* Task brief
For each line below that includes the word "current", make a copy.

(Task data)

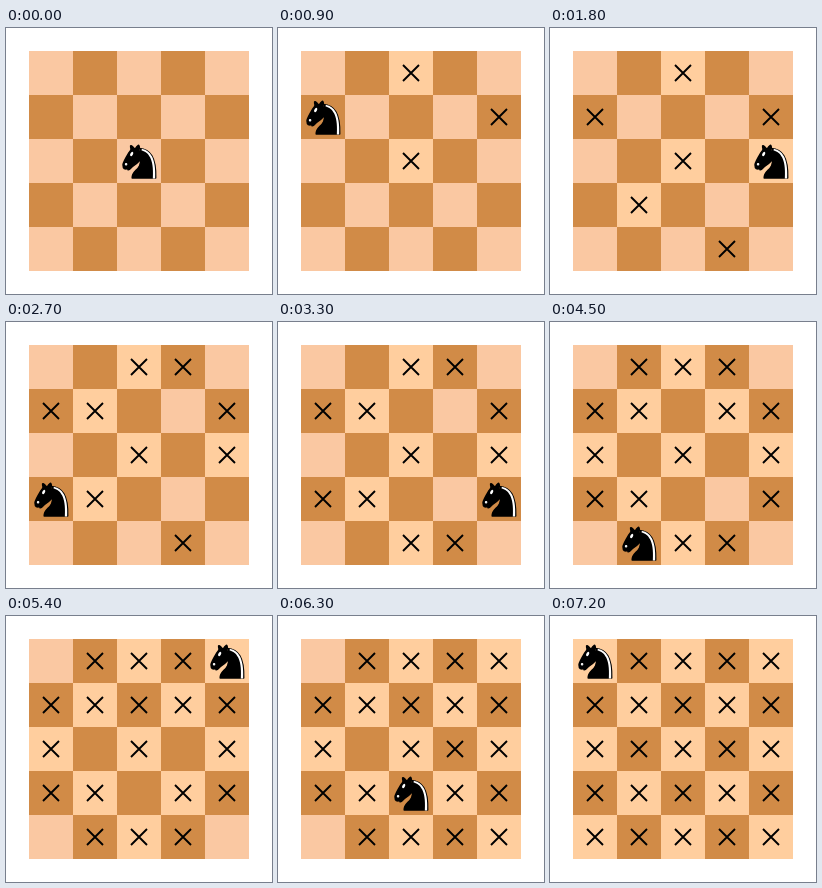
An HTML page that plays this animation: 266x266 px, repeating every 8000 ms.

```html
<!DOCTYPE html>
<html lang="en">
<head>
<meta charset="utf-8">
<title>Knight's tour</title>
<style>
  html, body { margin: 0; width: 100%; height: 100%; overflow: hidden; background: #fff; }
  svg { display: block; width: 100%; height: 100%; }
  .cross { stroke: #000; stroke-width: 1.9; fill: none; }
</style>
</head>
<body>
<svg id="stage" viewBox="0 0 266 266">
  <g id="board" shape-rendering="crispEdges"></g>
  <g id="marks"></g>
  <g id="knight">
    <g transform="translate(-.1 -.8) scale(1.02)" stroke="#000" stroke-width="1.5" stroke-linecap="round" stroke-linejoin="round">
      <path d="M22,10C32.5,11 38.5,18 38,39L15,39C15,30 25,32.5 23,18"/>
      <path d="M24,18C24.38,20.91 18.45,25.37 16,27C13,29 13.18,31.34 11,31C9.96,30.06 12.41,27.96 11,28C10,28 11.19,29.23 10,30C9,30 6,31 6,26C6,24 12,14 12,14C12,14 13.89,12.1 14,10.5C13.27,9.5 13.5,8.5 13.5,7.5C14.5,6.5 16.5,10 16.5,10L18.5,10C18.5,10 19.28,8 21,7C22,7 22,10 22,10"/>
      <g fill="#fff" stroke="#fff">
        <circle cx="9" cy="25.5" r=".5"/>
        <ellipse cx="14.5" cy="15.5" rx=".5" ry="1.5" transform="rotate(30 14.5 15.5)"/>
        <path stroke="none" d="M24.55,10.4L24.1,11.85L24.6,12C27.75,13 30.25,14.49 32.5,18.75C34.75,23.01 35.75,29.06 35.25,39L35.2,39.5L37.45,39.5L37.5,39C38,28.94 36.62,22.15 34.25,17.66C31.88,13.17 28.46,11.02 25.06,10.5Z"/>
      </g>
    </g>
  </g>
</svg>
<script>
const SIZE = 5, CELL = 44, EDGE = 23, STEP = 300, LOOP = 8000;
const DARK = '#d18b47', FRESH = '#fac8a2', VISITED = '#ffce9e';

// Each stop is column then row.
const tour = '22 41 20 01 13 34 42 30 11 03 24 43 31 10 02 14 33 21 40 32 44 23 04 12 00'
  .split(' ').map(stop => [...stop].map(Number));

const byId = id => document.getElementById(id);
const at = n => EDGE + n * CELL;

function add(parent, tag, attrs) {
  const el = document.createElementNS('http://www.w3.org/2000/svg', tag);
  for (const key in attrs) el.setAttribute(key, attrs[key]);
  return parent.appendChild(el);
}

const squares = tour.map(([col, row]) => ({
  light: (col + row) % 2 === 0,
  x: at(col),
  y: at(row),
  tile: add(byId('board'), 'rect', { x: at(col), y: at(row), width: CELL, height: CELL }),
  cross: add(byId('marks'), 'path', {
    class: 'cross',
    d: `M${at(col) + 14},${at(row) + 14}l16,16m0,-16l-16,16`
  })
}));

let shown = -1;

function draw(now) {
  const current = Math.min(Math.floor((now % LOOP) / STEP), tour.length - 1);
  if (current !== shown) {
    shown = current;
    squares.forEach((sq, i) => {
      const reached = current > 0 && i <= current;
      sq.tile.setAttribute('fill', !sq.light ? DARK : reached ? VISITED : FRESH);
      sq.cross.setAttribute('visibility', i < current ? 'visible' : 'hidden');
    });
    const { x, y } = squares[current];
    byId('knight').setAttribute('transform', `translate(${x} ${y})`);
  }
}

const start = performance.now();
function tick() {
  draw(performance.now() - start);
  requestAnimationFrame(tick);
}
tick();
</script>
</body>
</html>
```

(End Task data)

* The completed task
  const current = Math.min(Math.floor((now % LOOP) / STEP), tour.length - 1);
  if (current !== shown) {
    shown = current;
      const reached = current > 0 && i <= current;
      sq.cross.setAttribute('visibility', i < current ? 'visible' : 'hidden');
    const { x, y } = squares[current];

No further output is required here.